The graph above shows the first statistical estimate of the impact of global warming on Atlantic hurricanes in the years 2002-2004. Atlantic sea temperatures have risen by 0.5 C due to long-term global warmingthe consensus estimate for the global increase in sea surface temperatures since the 1800s. The red curve shows the best-fit relationship between annual sea temperatures and total annual hurricane energy. It measures what happens on average but not in any particular year.

Any estimate of global sea warming can be used with the red curve to determine its impact on Atlantic hurricanes. Using the 0.5 degrees warmer estimate shows a hurricane energy (and destructiveness) index for 2003 of 1.90 instead of 0.97. That's a 96% increase. This is an average prediction. Actual yearly outcomes varied, and we will never know what would have happened without global warming. Besides yearly variations, the red trend line is not completely accurate nor is the consensus of a 0.5 deg. C rise in sea temperature.
If global warming has warmed the Atlantic just 0.5 C, there is a 95% chance that it has increased average annual hurricane destructiveness by more than 45%

Top 10 things you can do to prevent Global Warming:

Plant native, drought-resistant trees and shrubs around your home and outdoor air conditioning unit. Use an electric or push mower instead of a gasolinepowered mower to cut your lawn. Replace your current home appliances (refrigerator, washing machine, dish washer) with high-efficiency models. Buy food and other products with reusable or recyclable packaging instead of those in non-recyclable packaging. Replace incandescent light bulbs with compact fluorescent bulbs. Install a solar heated system to provide your hot water. Recycle your home's waste newsprint, cardboard, glass and metal. Leave your car at home (walk, bike or take mass transit instead). Insulate your home, clean your air conditioning filters and install energy efficient showerheads. Purchase a fuel-efficient car (rated at 32 mpg or more) to replace your most frequently used automobile.

Changes were taking place in the environment ever

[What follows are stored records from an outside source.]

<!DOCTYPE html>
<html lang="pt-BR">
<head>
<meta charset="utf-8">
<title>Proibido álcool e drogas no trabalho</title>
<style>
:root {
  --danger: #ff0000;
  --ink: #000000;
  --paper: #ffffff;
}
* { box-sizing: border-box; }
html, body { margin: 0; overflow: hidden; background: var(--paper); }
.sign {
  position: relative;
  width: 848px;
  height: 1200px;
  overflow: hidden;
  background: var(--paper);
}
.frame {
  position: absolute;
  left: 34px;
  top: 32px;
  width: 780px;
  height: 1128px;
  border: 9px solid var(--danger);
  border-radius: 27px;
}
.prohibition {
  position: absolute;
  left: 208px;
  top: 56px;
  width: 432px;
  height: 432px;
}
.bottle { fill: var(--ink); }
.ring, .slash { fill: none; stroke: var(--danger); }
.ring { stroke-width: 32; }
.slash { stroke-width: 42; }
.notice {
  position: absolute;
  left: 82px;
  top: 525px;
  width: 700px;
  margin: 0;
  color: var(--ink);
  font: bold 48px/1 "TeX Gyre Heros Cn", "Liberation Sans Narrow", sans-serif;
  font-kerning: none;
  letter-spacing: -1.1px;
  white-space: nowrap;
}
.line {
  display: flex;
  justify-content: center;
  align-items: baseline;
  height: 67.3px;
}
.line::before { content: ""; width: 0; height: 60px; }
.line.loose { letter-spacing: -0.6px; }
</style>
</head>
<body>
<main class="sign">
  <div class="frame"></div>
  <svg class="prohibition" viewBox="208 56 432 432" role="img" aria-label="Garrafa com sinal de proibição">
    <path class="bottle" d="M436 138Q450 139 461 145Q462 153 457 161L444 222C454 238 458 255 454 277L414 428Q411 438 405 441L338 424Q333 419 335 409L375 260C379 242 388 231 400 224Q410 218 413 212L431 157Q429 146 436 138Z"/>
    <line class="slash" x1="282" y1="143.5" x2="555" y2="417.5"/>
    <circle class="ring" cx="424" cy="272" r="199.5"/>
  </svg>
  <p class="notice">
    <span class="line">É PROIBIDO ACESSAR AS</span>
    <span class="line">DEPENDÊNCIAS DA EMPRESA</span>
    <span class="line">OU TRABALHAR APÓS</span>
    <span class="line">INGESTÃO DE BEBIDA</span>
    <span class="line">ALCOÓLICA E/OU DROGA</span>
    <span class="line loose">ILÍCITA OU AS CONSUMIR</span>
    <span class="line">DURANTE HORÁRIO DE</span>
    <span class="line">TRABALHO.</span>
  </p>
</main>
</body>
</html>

since human beings in habitated this planet and exploited the resources of the earth for over million of years. During the geological past, the activities of the mankind were little, confined to basic requirements of life, and the number of people demanding natures resources was limited. Humans were affecting the environment only at the local level and that too very minimal. Particularly, in the last 50 years, wonderful advancements in science and technology and transport causing tremendous pollution of the atmosphere as to influence the physical and chemical systems that governs the earth and atmosphere. The scenario what happened previously is nature which was dominating man, but now it is man which is dominating nature.

So, it is not in the matter of speaking about environmental problems but to act accordingly in order to save our earth.



Periodical climate change

3 1.Past climate change 2.Recent climate change 3.Future climate change

Ten basic tips to stop climate change 9

Government actions to reduce climate change 11 Global warming 13 1.Green house effect 17 2.Ozone layer 20 3.Ozone depletion 23 4.Sea level changes 26 5.Hurricanes 30 Top 10 things to prevent global warming 32 Conclusion 33